In July 2018, the Cochrane Collaboration produced a 730-page report1 on the efficacy of omega-3 fatty acids EPA and DHA in cardiovascular disease. The review, titled “Omega-3 fatty acids for the primary and secondary prevention of cardiovascular disease,” claims to be the “most extensive systematic assessment of the effects of omega-3 fats on cardiovascular health to date.” At the end of their paper, the review authors concluded that “moderate- and high-quality evidence suggests that increasing EPA and DHA has little or no effect on mortality or cardiovascular health…”

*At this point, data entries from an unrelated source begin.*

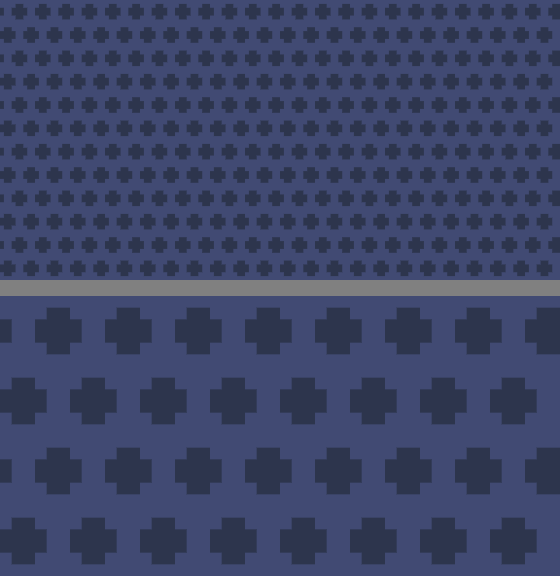
Top: the whole. Bottom: its middle third, enlarged.
Write a WebGL 1 fragment shader that draws this pattern.

```glsl
precision highp float;

// Staggered rows of dark, blocky crosses on a slate blue ground.
// Each cell is 6 blocks wide; a cross is a 4x4 square with its corner blocks
// cut away, built as the union of two boxes. Odd rows shift by half a cell.

uniform vec2 u_resolution;

const float ROWS = 12.0;
const float BLOCKS = 6.0;

float boxDistance(vec2 p, vec2 halfSize) {
  vec2 d = abs(p) - halfSize;
  return max(d.x, d.y);
}

float crossDistance(vec2 p) {
  return min(boxDistance(p, vec2(2.0, 1.0)), boxDistance(p, vec2(1.0, 2.0)));
}

void main() {
  // Cell coordinates, with rows counted from the top
  vec2 cell = gl_FragCoord.xy / u_resolution.y * ROWS;
  cell.y = ROWS - cell.y;

  // Half-cell stagger; even rows are centred 5/6 of the way across a cell
  float oddRow = mod(floor(cell.y), 2.0);
  cell.x += 0.5 * oddRow - 1.0 / 3.0;

  // Position in blocks from the centre of the cross
  vec2 block = (fract(cell) - 0.5) * BLOCKS;

  // Edge smoothing over one pixel
  float pixelsPerBlock = u_resolution.y / (ROWS * BLOCKS);
  float coverage = clamp(0.5 - crossDistance(block) * pixelsPerBlock, 0.0, 1.0);

  vec3 ground = vec3(0.255, 0.29, 0.45);
  vec3 ink = vec3(0.175, 0.207, 0.302);
  gl_FragColor = vec4(mix(ground, ink, coverage), 1.0);
}
```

This report set in motion a series of negative headlines for long-chain omega-3s EPA and DHA, including “Buy More Vegetables Instead of Omega-3 Supplements to Improve Heart Health, Report Says,”2 “Do Omega-3 Supplements Really Benefit the Heart?”3 and “Omega-3 Supplements Don’t Protect against Heart Disease.”4
Most people believe this Cochrane report is biased because it ignores a large body of evidence showing favourable effects of EPA and DHA on cardiovascular risk. In our opinion, the review authors’ conclusions go far beyond the data that they review.

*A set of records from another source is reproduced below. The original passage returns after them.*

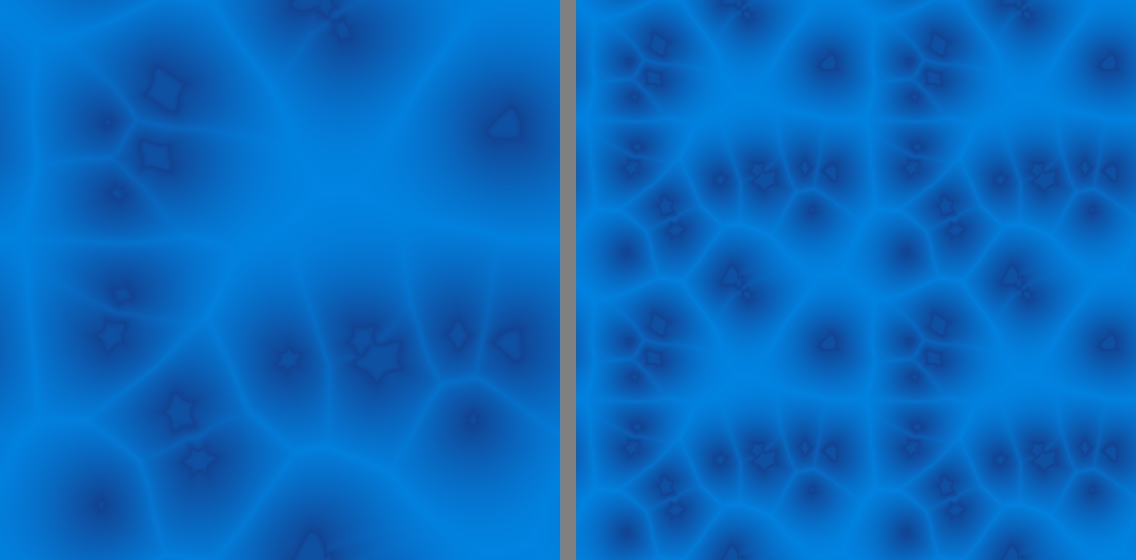
Left, the tile; right, the same tile 2 across and 2 down.
A three.js fragment shader for this texture:

```glsl
// Tiling blue cellular field: dark scalloped blobs shading up to glowing ridges between them.
varying vec2 vUv;

const vec3 DARK = vec3(0.07, 0.26, 0.57);
const vec3 BRIGHT = vec3(0.0, 0.52, 0.89);
const vec2 GRID = vec2(4.0, 3.0);       // blob clusters across and up
const float JITTER = 0.85;              // cluster scatter, in grid cells
const float SPREAD = 0.08;              // blob scatter inside a cluster
const float MIN_RADIUS = 0.007;
const float MAX_RADIUS = 0.05;
const float SCALLOP = 0.55;             // pointed corners of the outline
const float STRETCH = 0.22;             // elongation of the outline
const float REACH = 0.18;               // distance of full brightness
const float FALLOFF = 0.8;
const float PLATEAU = 0.22;             // brightness inside a blob
const float OUTLINE = 0.006;            // width of the dark outline
const float RIDGE_CORE = 0.006;
const float RIDGE_HALO = 0.03;
const float RIDGE_GLOW = 0.15;
const float RIDGE_SOFT = 0.002;
const float TAU = 6.283185;

vec3 hash(vec3 p) {
  p = fract(p * vec3(0.1031, 0.1030, 0.0973));
  p += dot(p, p.yxz + 33.33);
  return fract((p.xxy + p.yxx) * p.zyx);
}

// Integer cell wrapped onto the tile
vec2 wrapCell(vec2 cell, vec2 period) {
  return floor(mod(cell + 0.5, period));
}

vec2 corner(vec2 cell, float period) {
  return hash(vec3(wrapCell(cell, vec2(period)), period + 40.0)).xy - 0.5;
}

// Two-channel value noise that wraps
vec2 noise(vec2 p, float period) {
  p *= period;
  vec2 c = floor(p);
  vec2 f = fract(p);
  f = f * f * (3.0 - 2.0 * f);
  vec2 low = mix(corner(c, period), corner(c + vec2(1.0, 0.0), period), f.x);
  vec2 high = mix(corner(c + vec2(0.0, 1.0), period), corner(c + 1.0, period), f.x);
  return mix(low, high, f.y);
}

// Signed distance to one blob of a cluster, and the direction away from it
float blob(vec2 p, vec2 cell, float k, out vec2 dir) {
  dir = vec2(0.0);
  vec2 id = wrapCell(cell, GRID);
  vec3 cluster = hash(vec3(id, 7.0));
  if (k > floor(cluster.z * 3.0)) return 10.0;

  vec3 place = hash(vec3(id, 11.0 + k));
  vec3 shape = hash(vec3(id, 23.0 + k));
  float turn = TAU * place.x;
  vec2 center = (cell + 0.5 + JITTER * (cluster.xy - 0.5)) / GRID;
  center += SPREAD * sqrt(place.y) * vec2(cos(turn), sin(turn));

  vec2 q = p - center + 0.00001;
  float len = length(q);
  dir = q / len;
  float radius = mix(MIN_RADIUS, MAX_RADIUS, place.z * place.z);
  float angle = atan(q.y, q.x);
  float points = 3.0 + floor(shape.x * 4.0);
  float wobble = SCALLOP * (0.4 - abs(sin(0.5 * points * angle + TAU * shape.y)))
               + STRETCH * cos(2.0 * angle + TAU * shape.z);
  float x = len / radius;
  return len - radius * (1.0 + wobble * min(x * x, exp(1.0 - x)));
}

void main() {
  vec2 p = vUv + 0.024 * noise(vUv, 5.0) + 0.006 * noise(vUv, 14.0);
  vec2 base = floor(p * GRID);
  vec2 dir;

  // Nearest blob
  float nearest = 10.0;
  vec2 nearDir = vec2(0.0);
  for (int j = -1; j <= 1; j++)
    for (int i = -2; i <= 2; i++)
      for (int k = 0; k < 3; k++) {
        float d = blob(p, base + vec2(float(i), float(j)), float(k), dir);
        if (d < nearest) {
          nearest = d;
          nearDir = dir;
        }
      }

  // Ridges midway to the other blobs, stronger where the slopes oppose
  float glow = 0.0;
  for (int j = -1; j <= 1; j++)
    for (int i = -2; i <= 2; i++)
      for (int k = 0; k < 3; k++) {
        float d = blob(p, base + vec2(float(i), float(j)), float(k), dir);
        float slope = length(dir - nearDir);
        float edge = length(vec2((d - nearest) / max(slope, 0.01), RIDGE_SOFT));
        float profile = exp(-edge / RIDGE_CORE) + exp(-edge / RIDGE_HALO);
        glow = max(glow, 0.5 * slope * profile);
      }

  // Shade: slope outside, plateau inside, ridges on top, soft ceiling
  float outside = pow(max(nearest, 0.0) / REACH, FALLOFF);
  float inside = PLATEAU * (1.0 - exp(min(nearest, 0.0) / OUTLINE));
  float light = outside + inside + RIDGE_GLOW * glow * smoothstep(0.0, 0.02, nearest);
  light *= pow(1.0 + pow(light, 5.0), -0.2);
  gl_FragColor = vec4(mix(DARK, BRIGHT, light), 1.0);
}
```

The Cochrane meta-analysis is just a rehash of old data and certainly does not provide the final answer on the omega-3 question.

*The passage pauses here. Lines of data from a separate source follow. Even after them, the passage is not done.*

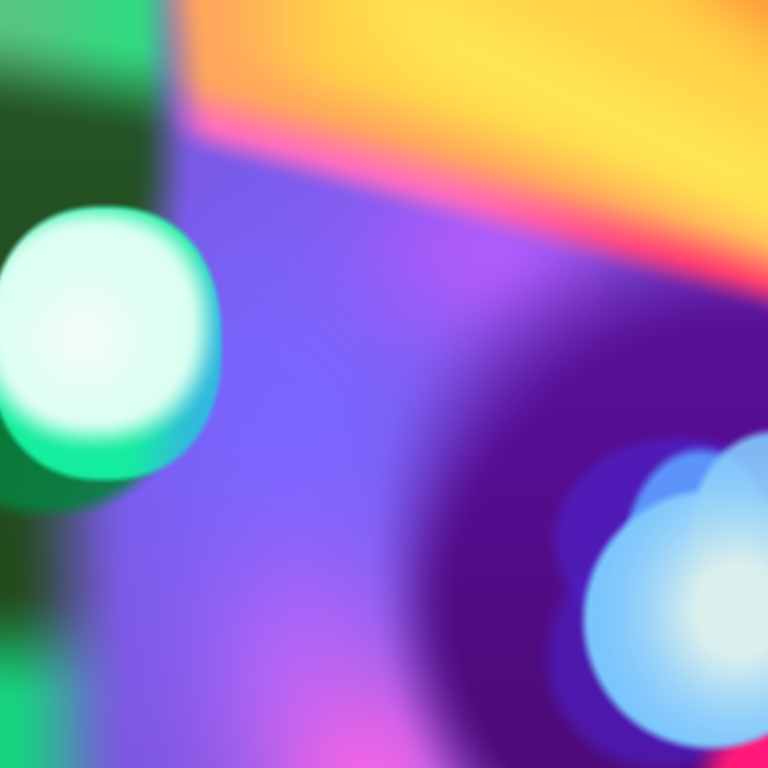
A three.js fragment shader for this background:

```glsl
// Blurred violet backdrop with a golden band, green shade and two glowing light discs.
varying vec2 vUv;

// Rounded oval coverage: 1 inside, 0 outside, with the given edge softness.
float oval(vec2 p, vec2 centre, vec2 radius, float power, float soft) {
  vec2 q = pow(abs((p - centre) / radius), vec2(power));
  float d = pow(q.x + q.y, 1.0 / power);
  return 1.0 - smoothstep(1.0 - soft, 1.0 + soft, d);
}

// Gaussian pool of light.
float glow(vec2 p, vec2 centre, vec2 radius) {
  vec2 q = (p - centre) / radius;
  return exp(-dot(q, q));
}

// Violet field with magenta glows and a deep purple disc.
vec3 violetField(vec2 p) {
  vec3 col = mix(vec3(0.48, 0.33, 0.86), vec3(0.47, 0.40, 1.0), glow(p, vec2(0.38, 0.45), vec2(0.26, 0.36)));
  col = mix(col, vec3(0.72, 0.36, 1.0), 0.85 * glow(p, vec2(0.64, 0.67), vec2(0.17, 0.13)));
  col = mix(col, vec3(0.70, 0.40, 0.98), 0.8 * glow(p, vec2(0.39, 0.14), vec2(0.14, 0.17)));
  col = mix(col, vec3(0.98, 0.40, 0.90), 0.9 * glow(p, vec2(0.48, -0.02), vec2(0.14, 0.15)));
  float d = distance(p, vec2(0.963, 0.232));
  float blur = mix(0.06, 0.11, smoothstep(0.2, 0.6, p.y));
  vec3 purple = mix(vec3(0.30, 0.04, 0.47), vec3(0.34, 0.05, 0.58), smoothstep(0.0, 0.5, p.y));
  return mix(purple, col, smoothstep(0.425 - blur, 0.425 + blur, d));
}

// Green shade along the left side, bright at the two corners.
vec3 addGreen(vec3 col, vec2 p) {
  vec3 shade = mix(vec3(0.13, 0.28, 0.09), vec3(0.14, 0.33, 0.16), p.y);
  vec3 mint = mix(vec3(0.34, 0.77, 0.50), vec3(0.20, 0.85, 0.50), smoothstep(0.0, 0.18, p.x));
  shade = mix(shade, mint, smoothstep(0.83, 0.96, p.y + 0.15 * (p.x - 0.1)));
  shade = mix(shade, vec3(0.09, 0.83, 0.50), smoothstep(0.24, 0.08, p.y));
  float reach = mix(0.09, 0.215, smoothstep(0.35, 0.78, p.y));
  float blur = mix(0.085, 0.04, smoothstep(0.3, 0.8, p.y));
  return mix(shade, col, smoothstep(reach - blur, reach + blur, p.x));
}

// Golden band with a pink lower rim, climbing to orange in the far corner.
vec3 addGold(vec3 col, vec2 p) {
  float h = p.y - 0.818 + 0.28 * (p.x - 0.25);
  vec3 rim = mix(vec3(1.0, 0.42, 0.76), vec3(1.0, 0.20, 0.43), smoothstep(0.55, 0.95, p.x));
  vec3 gold = mix(rim, vec3(1.0, 0.65, 0.36), smoothstep(0.01, 0.09, h));
  gold = mix(gold, vec3(1.0, 0.82, 0.28), smoothstep(0.06, 0.16, h) * smoothstep(0.25, 0.46, p.x));
  float ridge = (p.y - 0.975 + 0.46 * (p.x - 0.52)) / 0.08;
  gold = mix(gold, vec3(1.0, 0.91, 0.33), 0.85 * exp(-ridge * ridge) * smoothstep(0.38, 0.6, p.x));
  gold = mix(gold, vec3(1.0, 0.57, 0.22), smoothstep(0.06, 0.24, p.y - 1.0 + 0.7 * (p.x - 0.73)));
  float cover = smoothstep(-0.022, 0.028, h) * smoothstep(0.2, 0.275, p.x + 0.1 * (p.y - 0.9));
  return mix(col, gold, cover);
}

// Mint disc: green spill, coloured rim and a pale core.
vec3 addMintDisc(vec3 col, vec2 p) {
  col = mix(col, vec3(0.03, 0.50, 0.24), 0.9 * oval(p, vec2(0.06, 0.48), vec2(0.17, 0.148), 2.0, 0.1));
  vec3 disc = mix(vec3(0.08, 0.93, 0.62), vec3(0.20, 0.72, 0.88), smoothstep(0.18, 0.28, p.x - 0.25 * (p.y - 0.5)));
  disc = mix(disc, vec3(0.86, 1.0, 0.95), oval(p, vec2(0.123, 0.578), vec2(0.145, 0.146), 2.2, 0.17));
  disc = mix(disc, vec3(0.95, 0.99, 0.97), glow(p, vec2(0.11, 0.56), vec2(0.07)));
  return mix(col, disc, oval(p, vec2(0.137, 0.553), vec2(0.152, 0.178), 2.3, 0.035));
}

// Blue cluster: faint halos, three overlapping lobes and a milky core.
vec3 addBlueCluster(vec3 col, vec2 p) {
  vec3 halo = vec3(0.30, 0.13, 0.80);
  col = mix(col, halo, 0.65 * oval(p, vec2(0.885, 0.297), vec2(0.163, 0.133), 2.0, 0.08));
  col = mix(col, halo, 0.6 * oval(p, vec2(0.86, 0.145), vec2(0.147, 0.145), 2.0, 0.12));
  col = mix(col, vec3(1.0, 0.10, 0.48), oval(p, vec2(1.02, -0.02), vec2(0.10, 0.09), 2.0, 0.3));
  float middle = oval(p, vec2(0.912, 0.271), vec2(0.10, 0.143), 2.0, 0.08);
  float upper = oval(p, vec2(1.01, 0.31), vec2(0.11, 0.128), 2.0, 0.07);
  float lower = oval(p, vec2(0.925, 0.193), vec2(0.165, 0.167), 2.0, 0.05);
  col = mix(col, vec3(0.36, 0.58, 0.98), middle);
  col = mix(col, vec3(0.45, 0.76, 1.0), lower);
  col = mix(col, vec3(0.49, 0.78, 0.99), 0.9 * upper);
  float core = glow(p, vec2(0.96, 0.205), vec2(0.11, 0.12));
  return mix(col, vec3(0.86, 0.94, 0.93), min(1.0, 1.25 * core) * max(lower, upper));
}

void main() {
  vec3 col = violetField(vUv);
  col = addGreen(col, vUv);
  col = addGold(col, vUv);
  col = addMintDisc(col, vUv);
  col = addBlueCluster(col, vUv);
  gl_FragColor = vec4(col, 1.0);
}
```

Typically, the people in these studies were older, already had some chronic cardiometabolic disease, and were taking several other medications. What’s more, low doses of omega-3s were typically given, and the studies typically ran for only two to three years on average. To have some efficacy the dose of LC omega-3 needs to be > 1 g per day.
The more appropriate question is nutritional, not pharmaceutical: “Do higher intakes of EPA and DHA in the diet over decades reduce risk for disease?” These studies cannot answer that question, and therefore their conclusion that “omega-3s don’t improve heart health” is far too broad.
There is strong evidence that the omega-3 index correlates well with the risk of cardiovascular disease.
Coconut oil is poisonous, so claims Karin Michels, PhD, a part-time professor at Harvard TH Chan School of Public Health. Her comments given in a talk at the University of Freiburg, Germany, sparked a media frenzy with headlines such as, “Coconut Oil is Pure Poison Harvard Professor Claims” appearing in newspapers and on the internet.
What makes Dr. Michels an authority on coconut oil? She is not a physician, or a nutritionist, or even a biologist. Her PhD is in biostatistics. Her specialty is statistics—manipulating numbers—not the study of diet or fats and oils, Moreover, as her talk was in German, are we sure the daft media understood it OK? No food oil is toxic.
The controversy reached the attention of the NZ Herald who published the comments of several food scientists.
Major global company cuts levels of MCPD and GE esters
In anticipation of potential regulation, Bunge Loders Croklaan is cutting down the 3-monochloropropanediol level in its palm oil products. The company noted that the levels are in line with a discussion paper drawn up by a European commission in 2016 that outlined the potential risk of 3-MCPD to the kidneys and male reproductive system.
The latest edition of Inform magazine has a good article on the efficacy of antioxidants in frying oils. The addition of antioxidants helps prolong the frying life. However, there is a global distrust of synthetic but effective antioxidants like TBHQ. There is consequently growing interest in natural antioxidants particularly rosemary blended formulations.
This is a well-researched article and has very practical and useful information
Inform magazine. (2018) September issue